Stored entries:
[Start of section]

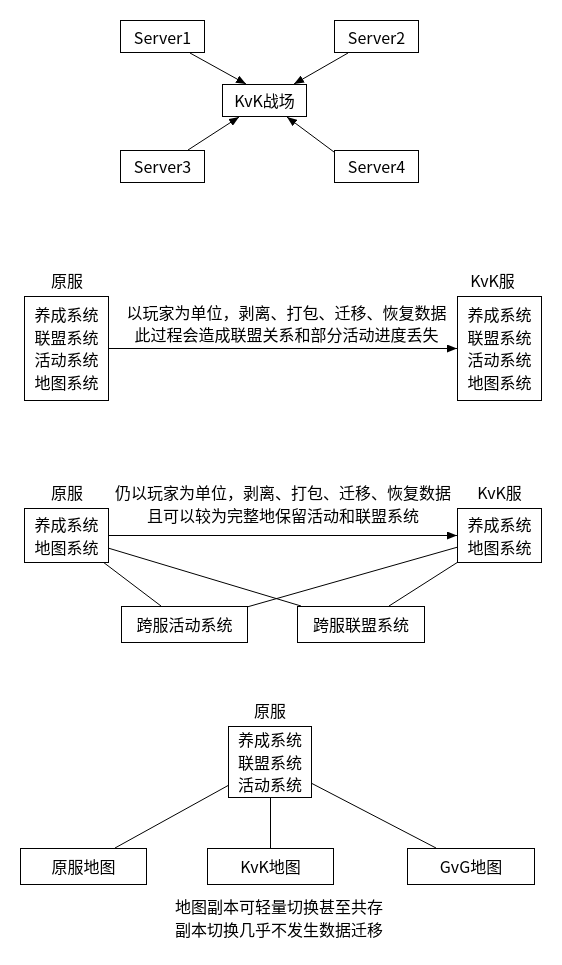
<!DOCTYPE html>
<html lang="zh-CN">
<head>
<meta charset="utf-8">
<title>KvK 服务器架构</title>
<style>
:root { --ink: #000; --paper: #fff; }
* { box-sizing: border-box; margin: 0; }
body {
  width: 562px; height: 965px; overflow: hidden;
  background: var(--paper); color: var(--ink);
  font: 16px/22.5px "Noto Sans CJK SC", "Noto Sans", sans-serif;
}
.diagram { position: relative; width: 562px; height: 965px; overflow: hidden; }
.node, .label, .caption { position: absolute; text-align: center; white-space: nowrap; }
.node {
  left: var(--x); top: var(--y); width: 85px; height: 33px;
  display: flex; flex-direction: column; align-items: center; justify-content: center;
  background: var(--paper); border: 1px solid var(--ink);
}
.upper { padding-top: 2px; }
.systems-4 { height: 105px; padding-bottom: 1px; }
.systems-3 { width: 84px; height: 72px; }
.systems-2 { height: 55px; }
.wide { width: 127px; height: 37px; }
.widest { width: 128px; height: 37px; }
.label, .caption { left: var(--x); top: var(--y); transform: translateX(-50%); }
.links { position: absolute; inset: 0; fill: none; stroke: var(--ink); stroke-width: 1; }
.arrowhead { fill: var(--ink); stroke: none; }
</style>
</head>
<body>
<main class="diagram">
  <svg class="links" width="562" height="965" viewBox="0 0 562 965" aria-hidden="true">
    <defs>
      <marker id="arrow" markerWidth="10" markerHeight="8" refX="10" refY="4" orient="auto" markerUnits="userSpaceOnUse">
        <polygon class="arrowhead" points="0,0 10,4 0,8"/>
      </marker>
    </defs>
    <g marker-end="url(#arrow)">
      <line x1="190" y1="53" x2="246" y2="84"/>
      <line x1="348" y1="53" x2="294" y2="84"/>
      <line x1="188" y1="150" x2="239" y2="117"/>
      <line x1="334" y1="152" x2="287" y2="117"/>
      <line x1="109" y1="348.5" x2="457" y2="348.5"/>
      <line x1="109" y1="535.5" x2="457" y2="535.5"/>
    </g>
    <g>
      <line x1="103" y1="562" x2="161" y2="606"/>
      <line x1="108" y1="548" x2="301" y2="606"/>
      <line x1="458" y1="547" x2="247" y2="607"/>
      <line x1="458" y1="562" x2="389" y2="606"/>
    </g>
    <g>
      <line x1="229" y1="785" x2="115" y2="848"/>
      <line x1="270.5" y1="797" x2="270.5" y2="848"/>
      <line x1="311" y1="783" x2="436" y2="848"/>
    </g>
  </svg>

  <section aria-label="战场汇聚">
    <div class="node upper" style="--x:120px;--y:20px">Server1</div>
    <div class="node upper" style="--x:334px;--y:20px">Server2</div>
    <div class="node" style="--x:222px;--y:84px">KvK战场</div>
    <div class="node" style="--x:120px;--y:150px">Server3</div>
    <div class="node" style="--x:334px;--y:150px">Server4</div>
  </section>

  <section aria-label="整体迁移">
    <p class="label" style="--x:67px;--y:269px">原服</p>
    <div class="node systems-4" style="--x:24px;--y:296px"><span>养成系统</span><span>联盟系统</span><span>活动系统</span><span>地图系统</span></div>
    <p class="caption" style="--x:286.5px;--y:300.7px">以玩家为单位，剥离、打包、迁移、恢复数据<br>此过程会造成联盟关系和部分活动进度丢失</p>
    <p class="label" style="--x:492.5px;--y:269px">KvK服</p>
    <div class="node systems-4" style="--x:457px;--y:296px"><span>养成系统</span><span>联盟系统</span><span>活动系统</span><span>地图系统</span></div>
  </section>

  <section aria-label="跨服系统">
    <p class="label" style="--x:67px;--y:481px">原服</p>
    <div class="node systems-2" style="--x:24px;--y:508px"><span>养成系统</span><span>地图系统</span></div>
    <p class="caption" style="--x:283px;--y:481px">仍以玩家为单位，剥离、打包、迁移、恢复数据<br>且可以较为完整地保留活动和联盟系统</p>
    <p class="label" style="--x:499.5px;--y:481px">KvK服</p>
    <div class="node systems-2" style="--x:457px;--y:508px"><span>养成系统</span><span>地图系统</span></div>
    <div class="node wide" style="--x:121px;--y:606px">跨服活动系统</div>
    <div class="node widest" style="--x:297px;--y:606px">跨服联盟系统</div>
  </section>

  <section aria-label="地图副本">
    <p class="label" style="--x:270px;--y:699px">原服</p>
    <div class="node systems-3" style="--x:228px;--y:726px"><span>养成系统</span><span>联盟系统</span><span>活动系统</span></div>
    <div class="node wide" style="--x:20px;--y:848px">原服地图</div>
    <div class="node wide" style="--x:207px;--y:848px">KvK地图</div>
    <div class="node widest" style="--x:407px;--y:848px">GvG地图</div>
    <p class="caption" style="--x:279px;--y:895px">地图副本可轻量切换甚至共存<br>副本切换几乎不发生数据迁移</p>
  </section>
</main>
</body>
</html>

[End of section]

The answer must be every line of the data that contains the word "地图系统".

    <div class="node systems-4" style="--x:24px;--y:296px"><span>养成系统</span><span>联盟系统</span><span>活动系统</span><span>地图系统</span></div>
    <div class="node systems-4" style="--x:457px;--y:296px"><span>养成系统</span><span>联盟系统</span><span>活动系统</span><span>地图系统</span></div>
    <div class="node systems-2" style="--x:24px;--y:508px"><span>养成系统</span><span>地图系统</span></div>
    <div class="node systems-2" style="--x:457px;--y:508px"><span>养成系统</span><span>地图系统</span></div>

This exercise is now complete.